That gave us all a good 60 hours to stew and wonder what the fallout might be. Guaranteed, there was not a whole lot of relaxation this weekend. We all watched Asia last night, Europe this morning and gold breach $1700 an ounce. In the end though, whether the damage is limited today or not, the fact that we got to this point is downright sad. Hopefully, this is the wake-up call that won't be ignored.
I spent part of the weekend surveying the wreckage created by the recent "correction" and looking for opportunities. However, that certainly doesn't mean I'm going to put any cash to work today, but I want to be aware of what's cheap since it just might get cheaper today.
While the number of net/nets (companies trading below net current asset value, or NCAV) has been extremely thin for what seems like an eternity, this is the type of market where one can start to see that change. In recent weeks, there have been some decent-sized additions to net/net land. Despite reporting some nice revenue growth for the second quarter on July 28, shares of Ingram Micro (IM) fell about 11% last week, pushing the company back into net/net territory. This company has been on and off the list a few times this year, but it keeps putting up decent numbers. Ingram currently trades at 0.93x NCAV, .8x tangible book value per share and 9x trailing earnings.
Benchmark Electronics (BHE), which reported a second-quarter earnings miss on the same day Ingram reported, is back among the downtrodden, as shares have fallen 16% in the past two weeks. Benchmark now trades at 0.97x NCAV, 0.76x tangible book and just under 12x trailing earnings.
Finally, another, smaller name, Force Protection (FRPT), is flirting with net/net status.

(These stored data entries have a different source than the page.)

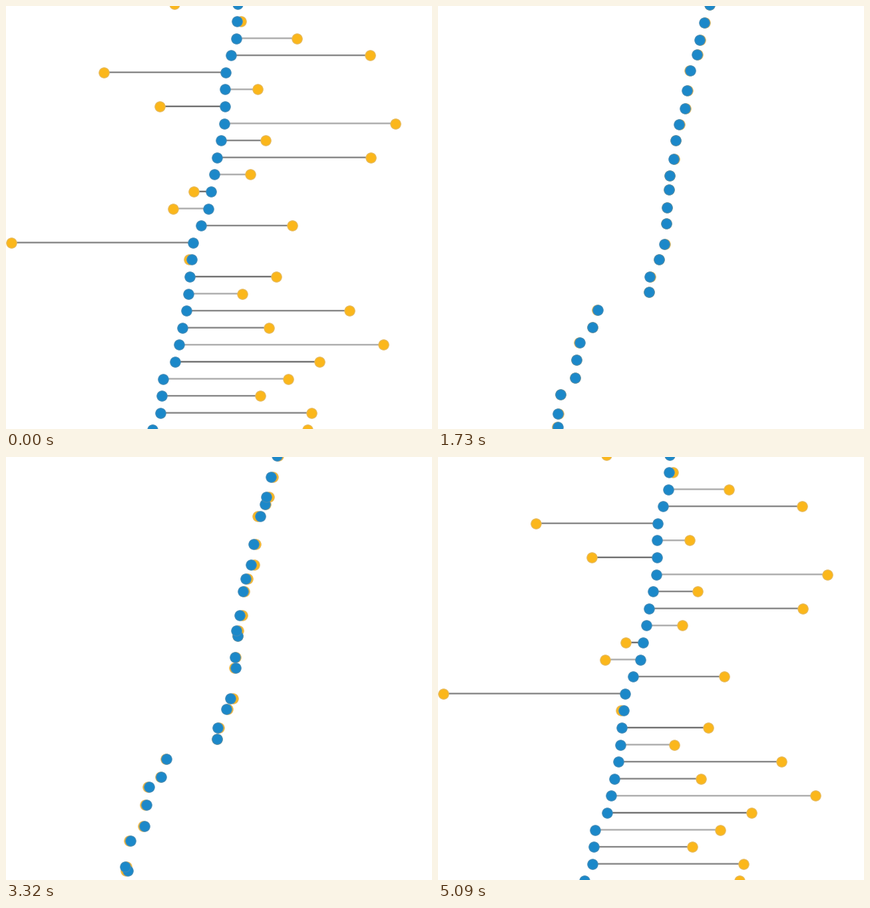
Animation, 640 px wide and 636 px high, one loop 5.13 s. Source, as a matplotlib script:

```python
import numpy as np
import matplotlib.pyplot as plt
from matplotlib.animation import FuncAnimation
from matplotlib.collections import LineCollection

W, H, DPI = 640, 636, 100
PX = 72 / DPI
LOOP, STEP, EASE_MS = 5130, 30, 1000
TOP, GAP = 22.9, 25.6      # y of row 0 and row spacing

# start in ms, goal (0 = ranked by blue, 1 = ranked by yellow), lag of the lines
MOVES = [(506, 1, 2), (1598, 0, -3), (2476, 1, 2), (3619, 0, 2)]

# The data: one yellow value per row; rows run on above and below the stage.
YELLOW = np.array([
    409, 604, 537, 526, 377, 500, 204, 485, 381, 456, 445, 257, 227, 420, 168, 253,
    353, 437, 547, 147, 378, 231, 585, 390, 548, 367, 282, 251, 430, 8, 275, 406,
    355, 516, 395, 567, 471, 424, 382, 459, 453, 404, 388, 375, 110, 80, 40, 228])
ROWS = np.arange(len(YELLOW)) - 16

# Blue falls steadily down the rows.
BLUE = np.interp(ROWS,
                 [-16, -12, -8, -2, 1, 3, 6, 8, 11, 13, 17, 20, 21, 23, 24, 25, 27, 31],
                 [558, 451, 404, 349, 346, 330, 328, 317, 304, 281, 271, 254, 236, 232,
                  220, 174, 155, 100])

# Ranked by yellow, both ends meet at the yellow value on a wider scale.
MERGED = 1.09 * YELLOW - 68.2
Y0 = TOP + GAP * ROWS
Y1 = TOP + GAP * ROWS[np.argsort(np.argsort(-YELLOW))]


def ease(u):
    u = min(max(u, 0), 1)
    return 4 * u**3 if u < 0.5 else 1 - 4 * (1 - u)**3


def progress(t, lag=0):
    """Share of the merged layout; each move takes over from the one before."""
    p = 0
    ends = [move[0] for move in MOVES[1:]] + [LOOP]
    for (start, goal, delay), end in zip(MOVES, ends):
        if t > start:
            p += (goal - p) * ease((min(t, end) - start - lag * delay) / EASE_MS)
    return p


def layout(p):
    """Blue ends and yellow ends as two point arrays."""
    y = Y0 + (Y1 - Y0) * p
    return [np.column_stack([x + (MERGED - x) * p, y]) for x in (BLUE, YELLOW)]


def line_greys(y):
    g = 0.57 + 0.13 * np.cos(2 * np.pi * (y - 0.4))
    return np.column_stack([g, g, g])


fig = plt.figure(figsize=(W / DPI, H / DPI), dpi=DPI, facecolor="white")
ax = fig.add_axes([0, 0, 1, 1])
ax.set(xlim=(0, W), ylim=(H, 0))
ax.axis("off")

lines = LineCollection([], linewidths=2.4 * PX, capstyle="butt", zorder=1)
lines.set_snap(False)
ax.add_collection(lines)


def dots(face, edge, z):
    d = ax.scatter(BLUE, Y0, s=(15.3 * PX)**2, c=face, edgecolors=edge,
                   linewidths=1.2 * PX, zorder=z)
    d.set_snap(False)
    return d


yellow = dots("#fbb71b", "#e6b95c", 2)
blue = dots("#1b88c9", "#418bb8", 3)


def draw(i):
    t = i * STEP
    for d, points in zip((blue, yellow), layout(progress(t))):
        d.set_offsets(points)
    ends = np.stack(layout(progress(t, lag=1)), axis=1)
    lines.set_segments(ends)
    lines.set_color(line_greys(ends[:, 0, 1]))
    return lines, yellow, blue


anim = FuncAnimation(fig, draw, frames=LOOP // STEP, interval=STEP,
                     repeat=True, repeat_delay=0, blit=False)
plt.show()
```
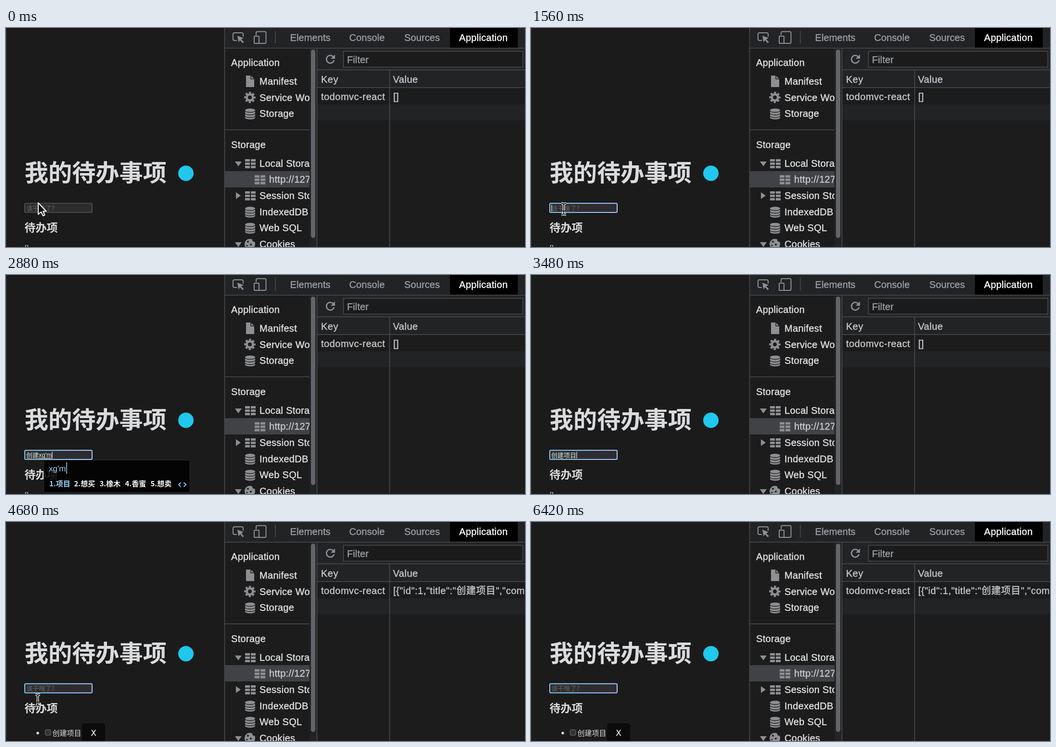
These frames come from a looping animation (1079x456 px, 6480 ms). An HTML page:

```html
<!DOCTYPE html>
<html lang="zh-CN">
<head>
<meta charset="utf-8">
<title>Todo list and local storage</title>
<style>
  html, body { margin: 0; width: 100%; height: 100%; overflow: hidden; background: #1b1b1c; }
  svg { display: block; width: 1079px; height: 456px; }
  text { font-family: "Liberation Sans", "Noto Sans CJK SC", sans-serif; white-space: pre; }
  .cjk, .cjk text { font-family: "Noto Sans CJK SC", "Noto Sans", sans-serif; }
  .tools { font-size: 20px; fill: #e2e3e5; }
  .tools text { stroke: #e2e3e5; stroke-width: .4; }
  .tools .tabs text { stroke: #9b9fa5; }
  .tabs { fill: #9b9fa5; letter-spacing: .1px; }
  .tree { letter-spacing: .3px; }
  .table { letter-spacing: .5px; fill: #c6c8cb; }
  .tools .table text { stroke: #c6c8cb; }
  .icon { fill: #8d8f92; }
  .line { fill: none; stroke: #494b4e; stroke-width: 1.6; }
  .outline { fill: none; stroke: #8d9196; stroke-width: 2; }
  .title { fill: #dadbdd; font-weight: 700; }
  .field { font-size: 13px; fill: #e8e8e8; }
  .cand { font-size: 15px; font-weight: 600; fill: #f4f4f4; }
</style>
</head>
<body>
<svg viewBox="0 0 1079 456">
  <defs>
    <g id="grid"><path d="M0 0h10v5H0zM12 0h10v5H12zM0 7h10v5H0zM12 7h10v5H12zM0 14h10v5H0zM12 14h10v5H12z"/></g>
    <g id="disks">
      <path d="M0 4C0-1 21-1 21 4V19C21 24 0 24 0 19Z"/>
      <path d="M0 5c2 4 19 4 21 0M0 10.500c2 4 19 4 21 0M0 16c2 4 19 4 21 0" fill="none" stroke="#1c1c1d" stroke-width="1.500"/>
    </g>
    <clipPath id="treeClip"><path d="M455 43H631V456H455z"/></clipPath>
    <linearGradient id="ring" x2="1" y2="0"><stop stop-color="#82c8ea"/><stop offset="1" stop-color="#a4c4fa"/></linearGradient>
  </defs>

  <rect width="1079" height="456" fill="#1b1b1c"/>
  <path d="M.5 0V456" stroke="#2e2e30"/>

  <g id="page">
    <text class="title cjk" x="38.800" y="319" font-size="49.200">我的待办事项</text>
    <circle cx="374" cy="302.500" r="16" fill="#1fc8ec"/>
    <rect x="38.500" y="364.500" width="141" height="20" rx="2" fill="#2d2d2f"/>
    <rect id="border" x="39" y="365" width="140" height="19" rx="2" fill="none"/>
    <text id="hint" class="field cjk" x="42.500" y="379.500" style="fill:#6a6a6c">该干啥了?</text>
    <text id="typed" class="field cjk" x="42" y="379.500"></text>
    <text id="code" class="field" y="379"></text>
    <path id="under" stroke="#e0e0e0" stroke-width="1.200"/>
    <rect id="caret" y="368" width="1.300" height="14" fill="#e8e8e8"/>
    <text class="title cjk" x="38.500" y="424" font-size="23">待办项</text>
    <text x="39" y="463" font-size="14" fill="#d0d0d0">[]</text>
  </g>

  <g id="item">
    <rect x="30" y="420" width="200" height="36" fill="#1b1b1c"/>
    <circle cx="66" cy="439.500" r="2.700" fill="#dedede"/>
    <rect x="81.500" y="432.500" width="11.500" height="11.500" rx="2" fill="#333335" stroke="#747476"/>
    <text class="cjk" x="96.500" y="444.500" font-size="15" fill="#dedede">创建项目</text>
    <rect x="158" y="419" width="48" height="45" rx="6" fill="#0b0b0b"/>
    <text x="182" y="445" font-size="16" text-anchor="middle" fill="#f2f2f2" stroke="#f2f2f2" stroke-width=".4">X</text>
  </g>

  <g class="tools">
    <path d="M454 0H1079V456H454z" fill="#1c1c1d"/>
    <path d="M454 0H1079V42H454zM647 43H1079V124H647zM647 159H1079V192H647zM631 43H646V456H631z" fill="#222325"/>
    <path d="M923 0H1064V41H923z" fill="#000"/>
    <path d="M701 48H1075V82H701z" fill="#1b1b1c"/>
    <path class="line" d="M454.500 0V456M454 42H1079M560 6V32M646.500 43V456M454 212H631M647 87H1079M647 124H1079M797.500 88V456M701.500 48.500H1074.500V81.500H701.500Z"/>
    <rect x="634" y="45" width="9" height="392" rx="4.500" fill="#626467"/>

    <path class="outline" d="M480 26h-5q-3 0-3-3V13q0-3 3-3h15q3 0 3 3v5"/>
    <path class="icon" d="M481 16l13 5-5 2.500 5.500 6-2.500 2-5.500-6-3 4.500z"/>
    <path class="outline" d="M520 15V10q0-2.500 2.500-2.500H538q2.500 0 2.500 2.500V29.500q0 2.500-2.500 2.500H526"/>
    <rect class="outline" x="516" y="17" width="10" height="15" rx="1"/>
    <path class="outline" d="M680 59.500a8 8 0 1 0 2 7.500" style="stroke-width:2.600"/>
    <path class="icon" d="M684 55v9h-9z"/>

    <g class="tabs">
      <text x="590.500" y="26.500">Elements</text>
      <text x="713.500" y="26.500">Console</text>
      <text x="828" y="26.500">Sources</text>
      <text x="942" y="26.500" letter-spacing=".3" style="fill:#fff;stroke:#fff">Application</text>
      <text x="709" y="72.500">Filter</text>
    </g>

    <g clip-path="url(#treeClip)">
      <path d="M455 298H631V332H455z" fill="#414245"/>
      <g class="icon">
        <path d="M499 99h10l7 7v17H499z"/>
        <path d="M509 99v7h7" fill="none" stroke="#1c1c1d" stroke-width="1.500"/>
        <g fill="none" stroke="#8d8f92">
          <circle cx="507" cy="144.500" r="6.400" stroke-width="4.800"/>
          <circle cx="507" cy="144.500" r="9.800" stroke-width="4" stroke-dasharray="4.300 3.397" stroke-dashoffset="2.150"/>
        </g>
        <use href="#disks" x="497" y="167.500"/>
        <use href="#disks" x="497" y="372"/>
        <use href="#disks" x="497" y="405.500"/>
        <use href="#grid" x="497" y="273"/>
        <use href="#grid" x="517" y="306.500"/>
        <use href="#grid" x="497" y="340"/>
        <path d="M476 278h14l-7 10zM478 342v14l10-7zM476 446h14l-7 10z"/>
        <circle cx="507" cy="450" r="11"/>
        <g fill="#1c1c1d">
          <circle cx="516" cy="441" r="4"/><circle cx="503" cy="445" r="2"/>
          <circle cx="509" cy="451" r="2"/><circle cx="501" cy="453" r="1.600"/>
        </g>
      </g>
      <g id="tree" class="tree"></g>
    </g>

    <g class="table">
      <text x="655" y="114">Key</text>
      <text x="804.500" y="114">Value</text>
      <text x="655" y="150">todomvc-react</text>
      <text id="value" x="805" y="150"></text>
    </g>
  </g>

  <g id="popup">
    <rect id="panel" x=".5" y="385.500" height="67" rx="3" fill="#000" fill-opacity=".86" stroke="#2b2b2b"/>
    <text id="preedit" x="11" y="409" font-size="17" fill="#9ccdf0"></text>
    <rect id="bar" y="390" width="1.500" height="24" fill="#9ccdf0"/>
    <g id="cands" class="cjk"></g>
    <path id="arrows" d="M6 432l-4.500 4.500 4.500 4.500M12 432l4.500 4.500-4.500 4.500" fill="none" stroke="#69b4ea" stroke-width="2.400"/>
  </g>

  <path id="arrow" d="M0 0V24L6 19L10 27L13.500 25.500L10 17.500H16.500Z" fill="#0c0c0c" stroke="#fff" stroke-width="2" stroke-linejoin="round"/>
  <g id="beam" fill="none">
    <path id="stem" d="M-5-12Q0-12 0-8Q0-12 5-12M0-9V9M-5 12Q0 12 0 8Q0 12 5 12M-3 4H3" stroke="#fff" stroke-width="4.400"/>
    <path d="M-5-12Q0-12 0-8Q0-12 5-12M0-9V9M-5 12Q0 12 0 8Q0 12 5 12M-3 4H3" stroke="#111" stroke-width="1.800"/>
  </g>
</svg>

<script>
const LOOP = 6480, FOCUS = 540, SUBMIT = 3840, BLINK = 500;
const $ = id => document.getElementById(id);
const show = (id, on) => $(id).setAttribute('visibility', on ? 'visible' : 'hidden');
const set = (id, attrs) => { for (const k in attrs) $(id).setAttribute(k, attrs[k]); };
const shift = (id, x, y) => set(id, { transform: `translate(${x} ${y})` });

function addText(parent, string, x, y, attrs = {}) {
  const el = document.createElementNS('http://www.w3.org/2000/svg', 'text');
  el.textContent = string;
  for (const [k, v] of Object.entries({ x, y, ...attrs })) el.setAttribute(k, v);
  parent.append(el);
}

const tree = [
  ['Application', 468, 79], ['Manifest', 527, 118], ['Service Workers', 527, 151.5],
  ['Storage', 527, 185], ['Storage', 468, 249.5], ['Local Storage', 527, 289],
  ['http://127.0.0.1', 547, 322], ['Session Storage', 527, 356],
  ['IndexedDB', 527, 389.5], ['Web SQL', 527, 423], ['Cookies', 527, 457]
];
tree.forEach(([s, x, y]) => addText($('tree'), s, x, y, s.startsWith('http') ? { style: 'fill:#c9cbce;stroke:#c9cbce' } : {}));

// time, committed text, pending keys, candidates
const keys = [
  [0, '', ''],
  [1680, '', 'a', '出 成 车 长 吃'],
  [1800, '', 'ag', '创 窗 床 闯 双'],
  [1920, '', "ag'j", '创建 创见 窗间 创 窗'],
  [2040, '', "ag'jf", '创建 创见 窗间 创 窗'],
  [2400, '创建', ''],
  [2700, '创建', 'x', '下 小 想 新 向'],
  [2760, '创建', 'xg', '想 向 像 项 香'],
  [2880, '创建', "xg'm", '项目 想买 橡木 香蜜 想卖'],
  [3000, '创建', "xg'mu", '项目 橡木 想 向 像'],
  [3240, '创建项目', ''],
  [SUBMIT, '', '']
];

// time, x, y of the pointer's hot spot
const moves = [
  [0, 67, 364], [120, 67, 364], [360, 68, 377], [4560, 68, 377],
  [4680, 66, 371], [4900, 66, 379], [6040, 66, 379], [6360, 36, 475]
];

function pointerAt(t) {
  const i = moves.findLastIndex(m => m[0] <= t);
  const [t0, x0, y0] = moves[i];
  const [t1, x1, y1] = moves[i + 1] || [LOOP, x0, y0];
  const p = (t - t0) / (t1 - t0), e = p * p * (3 - 2 * p);
  return [x0 + (x1 - x0) * e, y0 + (y1 - y0) * e];
}

let current = -1;

function applyKey(i) {
  if (i === current) return;
  current = i;
  const [, text, code, list] = keys[i];
  const left = 42 + text.length * 13;
  $('typed').textContent = text;
  $('code').textContent = $('preedit').textContent = code;
  set('code', { x: left });
  const end = left + $('code').getComputedTextLength();
  set('under', { d: code ? `M${left} 381.5H${end}` : '' });
  set('caret', { x: end + .3 });
  show('popup', !!code);
  if (!code) return;

  shift('popup', left + 10, 0);
  set('bar', { x: 12 + $('preedit').getComputedTextLength() });
  $('cands').replaceChildren();
  let x = 12, edge = x;
  list.split(' ').forEach((word, n) => {
    addText($('cands'), `${n + 1}.${word}`, x, 440, { class: 'cand', style: n ? '' : 'fill:#9ccdf0' });
    edge = x + 14 + 15 * word.length;
    x += (n ? 23 : 21.5) + 15 * word.length;
  });
  shift('arrows', edge + 13, 0);
  set('panel', { width: edge + 37 });
}

function render(t) {
  const done = t >= SUBMIT, focused = t >= FOCUS;
  const i = keys.findLastIndex(k => k[0] <= t);
  const [since, text, code] = keys[i];
  applyKey(i);

  shift('page', 0, done ? -28.3 : 0);
  show('item', done);
  show('hint', !text && !code);
  set('border', focused ? { stroke: 'url(#ring)', 'stroke-width': 2 } : { stroke: '#68686b', 'stroke-width': 1.2 });
  show('caret', focused && Math.floor((t - (since || FOCUS)) / BLINK) % 2 === 0);
  $('value').textContent = done ? '[{"id":1,"title":"创建项目","completed":false}]' : '[]';

  const [x, y] = pointerAt(t);
  const hidden = t >= keys[1][0] && t < 4560;
  const isArrow = y < 366 && t < FOCUS;
  shift('arrow', x, y);
  shift('beam', x, y);
  show('arrow', isArrow && !hidden);
  show('beam', !isArrow && !hidden);
}

const start = performance.now();
function tick() {
  render((performance.now() - start) % LOOP);
  requestAnimationFrame(tick);
}
tick();
</script>
</body>
</html>
```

The company released its second-quarter results last week with earnings coming in well below estimates (-0.19 vs. -0.04). The good news is that the company maintains a relatively large cash position, nearly $150 million, or $2.17 per share, and no debt. Force currently trades at 1.05x NCAV and 0.83x tangible book. The company authorized an additional $10 million for its buyback program, a minor positive at this point.
There's a good possibility that these names, and others, will become even cheaper this week. So, we might just see some new additions to net/net land as well.